Rendered images with source text

------------------------------------------------

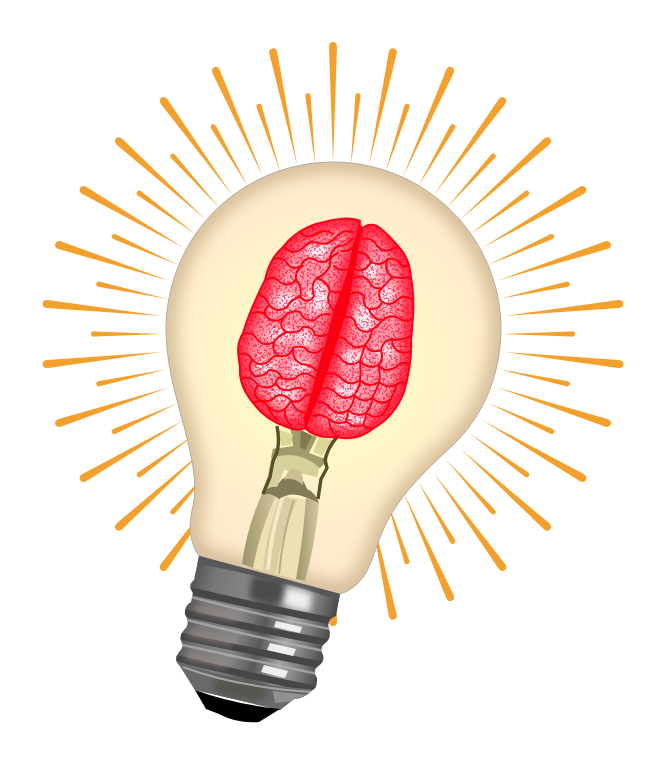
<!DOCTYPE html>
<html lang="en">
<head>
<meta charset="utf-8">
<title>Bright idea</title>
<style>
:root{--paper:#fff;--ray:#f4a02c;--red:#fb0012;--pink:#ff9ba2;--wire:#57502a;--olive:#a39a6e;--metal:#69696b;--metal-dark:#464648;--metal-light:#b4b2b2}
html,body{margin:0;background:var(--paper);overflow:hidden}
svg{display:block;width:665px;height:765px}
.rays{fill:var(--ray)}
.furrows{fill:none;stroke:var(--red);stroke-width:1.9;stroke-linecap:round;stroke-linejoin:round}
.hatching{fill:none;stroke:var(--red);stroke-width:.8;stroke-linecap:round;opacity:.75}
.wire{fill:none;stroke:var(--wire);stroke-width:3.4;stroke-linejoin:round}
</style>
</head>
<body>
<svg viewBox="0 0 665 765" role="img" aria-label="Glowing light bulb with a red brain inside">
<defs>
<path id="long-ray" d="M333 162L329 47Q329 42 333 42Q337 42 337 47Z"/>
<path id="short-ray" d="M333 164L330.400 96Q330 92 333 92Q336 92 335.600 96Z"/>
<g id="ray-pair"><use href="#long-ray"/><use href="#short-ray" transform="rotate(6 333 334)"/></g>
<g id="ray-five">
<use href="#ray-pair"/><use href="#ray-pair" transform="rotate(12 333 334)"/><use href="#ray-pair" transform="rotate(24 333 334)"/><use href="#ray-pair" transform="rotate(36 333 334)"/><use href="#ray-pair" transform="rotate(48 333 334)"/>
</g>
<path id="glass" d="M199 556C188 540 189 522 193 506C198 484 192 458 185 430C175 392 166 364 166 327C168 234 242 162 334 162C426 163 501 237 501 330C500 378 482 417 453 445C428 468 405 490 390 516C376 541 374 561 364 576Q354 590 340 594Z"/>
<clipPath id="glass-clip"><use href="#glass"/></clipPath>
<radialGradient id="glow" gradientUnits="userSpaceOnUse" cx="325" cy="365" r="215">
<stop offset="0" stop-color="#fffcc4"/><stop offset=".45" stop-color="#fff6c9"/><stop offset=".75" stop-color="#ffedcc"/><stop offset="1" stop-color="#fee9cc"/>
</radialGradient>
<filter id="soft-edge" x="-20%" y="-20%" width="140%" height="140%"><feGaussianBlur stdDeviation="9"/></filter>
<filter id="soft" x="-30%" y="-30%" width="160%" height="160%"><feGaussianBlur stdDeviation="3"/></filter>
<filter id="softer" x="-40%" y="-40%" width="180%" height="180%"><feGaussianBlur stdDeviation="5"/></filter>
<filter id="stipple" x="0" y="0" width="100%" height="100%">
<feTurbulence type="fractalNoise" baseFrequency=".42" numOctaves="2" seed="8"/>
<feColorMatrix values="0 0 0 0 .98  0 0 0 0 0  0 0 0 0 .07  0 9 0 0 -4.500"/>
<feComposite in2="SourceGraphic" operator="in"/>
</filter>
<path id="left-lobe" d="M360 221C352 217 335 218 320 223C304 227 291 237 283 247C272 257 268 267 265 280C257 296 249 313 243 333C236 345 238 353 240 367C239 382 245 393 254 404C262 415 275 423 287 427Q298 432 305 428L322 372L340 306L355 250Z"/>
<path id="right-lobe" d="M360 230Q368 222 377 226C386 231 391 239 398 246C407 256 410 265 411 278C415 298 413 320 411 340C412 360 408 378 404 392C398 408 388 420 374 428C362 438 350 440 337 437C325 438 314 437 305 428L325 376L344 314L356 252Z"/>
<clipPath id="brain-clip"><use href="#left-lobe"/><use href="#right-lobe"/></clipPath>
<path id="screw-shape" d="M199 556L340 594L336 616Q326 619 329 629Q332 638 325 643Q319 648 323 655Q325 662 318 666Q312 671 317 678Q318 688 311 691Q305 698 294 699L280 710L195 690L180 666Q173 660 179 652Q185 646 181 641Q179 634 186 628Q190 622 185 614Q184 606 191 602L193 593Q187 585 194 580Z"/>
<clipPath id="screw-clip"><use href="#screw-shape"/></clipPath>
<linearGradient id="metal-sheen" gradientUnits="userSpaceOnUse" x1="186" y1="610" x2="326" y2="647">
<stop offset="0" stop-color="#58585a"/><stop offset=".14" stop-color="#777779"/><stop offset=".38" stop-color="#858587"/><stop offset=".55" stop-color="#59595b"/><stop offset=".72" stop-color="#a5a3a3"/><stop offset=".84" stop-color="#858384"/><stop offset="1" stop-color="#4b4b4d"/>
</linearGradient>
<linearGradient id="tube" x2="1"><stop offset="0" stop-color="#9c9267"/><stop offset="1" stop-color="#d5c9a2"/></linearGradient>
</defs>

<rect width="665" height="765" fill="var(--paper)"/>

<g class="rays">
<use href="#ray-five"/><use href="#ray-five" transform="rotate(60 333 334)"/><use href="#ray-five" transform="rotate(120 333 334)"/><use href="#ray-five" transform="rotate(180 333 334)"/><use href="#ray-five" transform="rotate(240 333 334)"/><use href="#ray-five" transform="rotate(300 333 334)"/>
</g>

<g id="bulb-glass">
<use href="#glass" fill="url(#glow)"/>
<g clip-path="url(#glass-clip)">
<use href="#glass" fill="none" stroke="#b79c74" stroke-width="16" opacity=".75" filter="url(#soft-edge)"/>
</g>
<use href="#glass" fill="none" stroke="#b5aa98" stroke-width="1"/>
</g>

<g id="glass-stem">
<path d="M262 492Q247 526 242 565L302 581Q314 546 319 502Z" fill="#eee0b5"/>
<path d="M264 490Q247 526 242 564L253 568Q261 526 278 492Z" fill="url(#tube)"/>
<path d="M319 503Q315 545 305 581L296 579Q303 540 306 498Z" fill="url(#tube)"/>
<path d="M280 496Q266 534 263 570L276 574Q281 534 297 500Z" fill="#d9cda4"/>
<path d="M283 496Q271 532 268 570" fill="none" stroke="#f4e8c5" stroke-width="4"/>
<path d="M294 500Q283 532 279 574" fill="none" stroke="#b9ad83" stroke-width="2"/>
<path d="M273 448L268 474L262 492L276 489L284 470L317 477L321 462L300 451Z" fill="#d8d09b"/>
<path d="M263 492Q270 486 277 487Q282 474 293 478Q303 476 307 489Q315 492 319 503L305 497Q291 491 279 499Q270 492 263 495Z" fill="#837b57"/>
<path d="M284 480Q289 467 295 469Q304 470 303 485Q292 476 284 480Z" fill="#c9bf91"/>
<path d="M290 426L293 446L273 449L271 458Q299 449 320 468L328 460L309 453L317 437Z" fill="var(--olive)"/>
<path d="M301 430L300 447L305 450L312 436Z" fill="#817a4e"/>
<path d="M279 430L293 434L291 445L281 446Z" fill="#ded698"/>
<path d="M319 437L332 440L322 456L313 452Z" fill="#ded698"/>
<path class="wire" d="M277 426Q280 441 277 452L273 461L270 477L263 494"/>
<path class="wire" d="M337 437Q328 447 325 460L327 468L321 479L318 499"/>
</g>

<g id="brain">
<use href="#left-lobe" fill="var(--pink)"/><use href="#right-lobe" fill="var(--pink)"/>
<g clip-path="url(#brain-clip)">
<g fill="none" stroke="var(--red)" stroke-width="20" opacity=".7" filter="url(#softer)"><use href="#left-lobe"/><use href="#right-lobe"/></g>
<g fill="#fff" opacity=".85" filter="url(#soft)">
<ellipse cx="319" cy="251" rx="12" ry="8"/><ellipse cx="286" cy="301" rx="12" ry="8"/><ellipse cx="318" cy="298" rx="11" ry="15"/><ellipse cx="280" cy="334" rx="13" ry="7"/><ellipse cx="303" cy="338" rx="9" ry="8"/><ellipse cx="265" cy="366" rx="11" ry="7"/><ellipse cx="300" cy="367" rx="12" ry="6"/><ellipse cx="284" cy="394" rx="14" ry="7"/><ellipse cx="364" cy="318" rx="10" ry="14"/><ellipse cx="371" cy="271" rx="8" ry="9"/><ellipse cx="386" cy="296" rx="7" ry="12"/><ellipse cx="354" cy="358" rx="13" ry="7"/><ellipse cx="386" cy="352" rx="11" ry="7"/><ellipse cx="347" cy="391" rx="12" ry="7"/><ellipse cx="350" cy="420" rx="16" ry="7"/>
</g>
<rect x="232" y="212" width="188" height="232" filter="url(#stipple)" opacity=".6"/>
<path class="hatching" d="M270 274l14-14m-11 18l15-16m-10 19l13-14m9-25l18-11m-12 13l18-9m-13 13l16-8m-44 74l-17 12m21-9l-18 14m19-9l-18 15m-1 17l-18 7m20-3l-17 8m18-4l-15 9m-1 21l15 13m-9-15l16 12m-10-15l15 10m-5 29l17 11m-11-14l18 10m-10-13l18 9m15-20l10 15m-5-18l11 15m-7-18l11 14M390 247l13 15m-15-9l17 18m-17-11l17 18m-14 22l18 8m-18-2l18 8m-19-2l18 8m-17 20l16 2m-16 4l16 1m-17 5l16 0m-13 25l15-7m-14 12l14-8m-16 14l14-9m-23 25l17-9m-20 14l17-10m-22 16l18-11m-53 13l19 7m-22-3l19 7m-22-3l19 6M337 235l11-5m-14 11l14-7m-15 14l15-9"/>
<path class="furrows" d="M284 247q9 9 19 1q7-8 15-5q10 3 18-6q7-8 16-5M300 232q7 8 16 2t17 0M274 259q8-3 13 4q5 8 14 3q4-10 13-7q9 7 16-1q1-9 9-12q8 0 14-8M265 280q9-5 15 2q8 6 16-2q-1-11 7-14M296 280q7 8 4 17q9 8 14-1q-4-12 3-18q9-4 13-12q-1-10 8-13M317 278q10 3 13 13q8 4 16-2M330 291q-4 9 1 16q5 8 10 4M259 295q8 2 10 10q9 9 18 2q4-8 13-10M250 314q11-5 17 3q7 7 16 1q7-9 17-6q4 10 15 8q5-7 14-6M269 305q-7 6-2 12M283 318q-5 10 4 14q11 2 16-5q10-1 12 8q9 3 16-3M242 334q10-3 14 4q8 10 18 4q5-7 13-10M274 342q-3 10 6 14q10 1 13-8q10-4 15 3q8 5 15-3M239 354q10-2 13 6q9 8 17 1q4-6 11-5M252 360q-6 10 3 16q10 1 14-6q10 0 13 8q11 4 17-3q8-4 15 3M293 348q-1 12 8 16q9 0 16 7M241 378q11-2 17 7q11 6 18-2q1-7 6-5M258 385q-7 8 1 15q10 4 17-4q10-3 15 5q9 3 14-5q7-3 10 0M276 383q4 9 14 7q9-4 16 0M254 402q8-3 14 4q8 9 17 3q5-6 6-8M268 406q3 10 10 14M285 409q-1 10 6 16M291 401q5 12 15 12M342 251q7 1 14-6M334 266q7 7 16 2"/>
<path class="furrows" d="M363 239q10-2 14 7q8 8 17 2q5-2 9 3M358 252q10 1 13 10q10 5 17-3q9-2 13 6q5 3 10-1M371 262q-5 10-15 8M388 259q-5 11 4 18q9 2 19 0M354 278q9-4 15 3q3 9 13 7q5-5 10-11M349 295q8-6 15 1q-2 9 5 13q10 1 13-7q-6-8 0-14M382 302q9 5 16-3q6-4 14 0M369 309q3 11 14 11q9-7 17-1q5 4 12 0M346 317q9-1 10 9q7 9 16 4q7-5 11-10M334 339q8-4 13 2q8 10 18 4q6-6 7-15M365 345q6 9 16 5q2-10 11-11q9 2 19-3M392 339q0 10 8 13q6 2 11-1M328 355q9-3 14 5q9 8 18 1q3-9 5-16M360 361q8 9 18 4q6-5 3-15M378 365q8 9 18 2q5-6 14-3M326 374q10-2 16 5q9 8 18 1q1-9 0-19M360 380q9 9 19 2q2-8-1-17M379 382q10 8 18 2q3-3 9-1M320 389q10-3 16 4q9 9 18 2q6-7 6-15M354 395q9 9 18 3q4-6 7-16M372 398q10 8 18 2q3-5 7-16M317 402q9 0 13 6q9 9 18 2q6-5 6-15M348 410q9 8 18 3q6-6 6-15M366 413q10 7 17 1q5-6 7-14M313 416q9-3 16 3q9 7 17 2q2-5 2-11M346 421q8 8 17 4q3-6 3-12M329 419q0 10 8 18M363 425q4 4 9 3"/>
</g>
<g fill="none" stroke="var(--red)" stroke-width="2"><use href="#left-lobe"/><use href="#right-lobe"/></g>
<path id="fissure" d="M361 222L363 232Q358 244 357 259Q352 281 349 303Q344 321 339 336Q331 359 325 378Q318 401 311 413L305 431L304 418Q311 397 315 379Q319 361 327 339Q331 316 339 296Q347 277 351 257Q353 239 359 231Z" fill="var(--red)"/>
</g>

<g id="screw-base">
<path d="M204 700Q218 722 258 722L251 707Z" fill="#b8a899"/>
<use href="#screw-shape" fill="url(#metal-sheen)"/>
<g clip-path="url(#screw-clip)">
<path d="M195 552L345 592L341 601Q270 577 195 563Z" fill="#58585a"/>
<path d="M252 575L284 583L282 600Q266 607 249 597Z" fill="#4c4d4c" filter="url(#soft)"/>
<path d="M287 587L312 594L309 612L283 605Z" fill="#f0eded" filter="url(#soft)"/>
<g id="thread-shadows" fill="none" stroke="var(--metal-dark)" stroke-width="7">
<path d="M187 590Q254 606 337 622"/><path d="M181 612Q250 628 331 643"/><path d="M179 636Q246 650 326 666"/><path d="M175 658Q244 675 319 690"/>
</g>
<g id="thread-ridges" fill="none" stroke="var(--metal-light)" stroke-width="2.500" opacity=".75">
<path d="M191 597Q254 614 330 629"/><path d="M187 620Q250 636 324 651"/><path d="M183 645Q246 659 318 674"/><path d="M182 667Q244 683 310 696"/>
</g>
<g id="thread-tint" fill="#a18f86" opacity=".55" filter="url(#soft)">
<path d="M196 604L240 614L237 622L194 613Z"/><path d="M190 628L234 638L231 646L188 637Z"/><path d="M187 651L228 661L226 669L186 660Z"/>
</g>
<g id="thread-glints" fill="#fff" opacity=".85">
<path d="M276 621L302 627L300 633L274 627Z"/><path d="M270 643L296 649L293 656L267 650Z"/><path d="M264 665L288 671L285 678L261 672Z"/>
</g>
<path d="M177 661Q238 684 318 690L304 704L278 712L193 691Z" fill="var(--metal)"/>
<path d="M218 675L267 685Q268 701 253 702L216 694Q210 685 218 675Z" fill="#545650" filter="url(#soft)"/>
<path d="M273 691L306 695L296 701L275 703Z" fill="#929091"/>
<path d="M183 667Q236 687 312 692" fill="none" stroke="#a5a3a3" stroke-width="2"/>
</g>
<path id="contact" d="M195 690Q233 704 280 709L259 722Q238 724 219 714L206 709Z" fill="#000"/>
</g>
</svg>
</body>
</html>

------------------------------------------------

TASK TO COMPLETE
Repeat exactly the lines above from the one with "490Q247 526 242" up to and including the one with "448L268 474L262 492L276". No other line belongs in the reply.

RESULT
<path d="M264 490Q247 526 242 564L253 568Q261 526 278 492Z" fill="url(#tube)"/>
<path d="M319 503Q315 545 305 581L296 579Q303 540 306 498Z" fill="url(#tube)"/>
<path d="M280 496Q266 534 263 570L276 574Q281 534 297 500Z" fill="#d9cda4"/>
<path d="M283 496Q271 532 268 570" fill="none" stroke="#f4e8c5" stroke-width="4"/>
<path d="M294 500Q283 532 279 574" fill="none" stroke="#b9ad83" stroke-width="2"/>
<path d="M273 448L268 474L262 492L276 489L284 470L317 477L321 462L300 451Z" fill="#d8d09b"/>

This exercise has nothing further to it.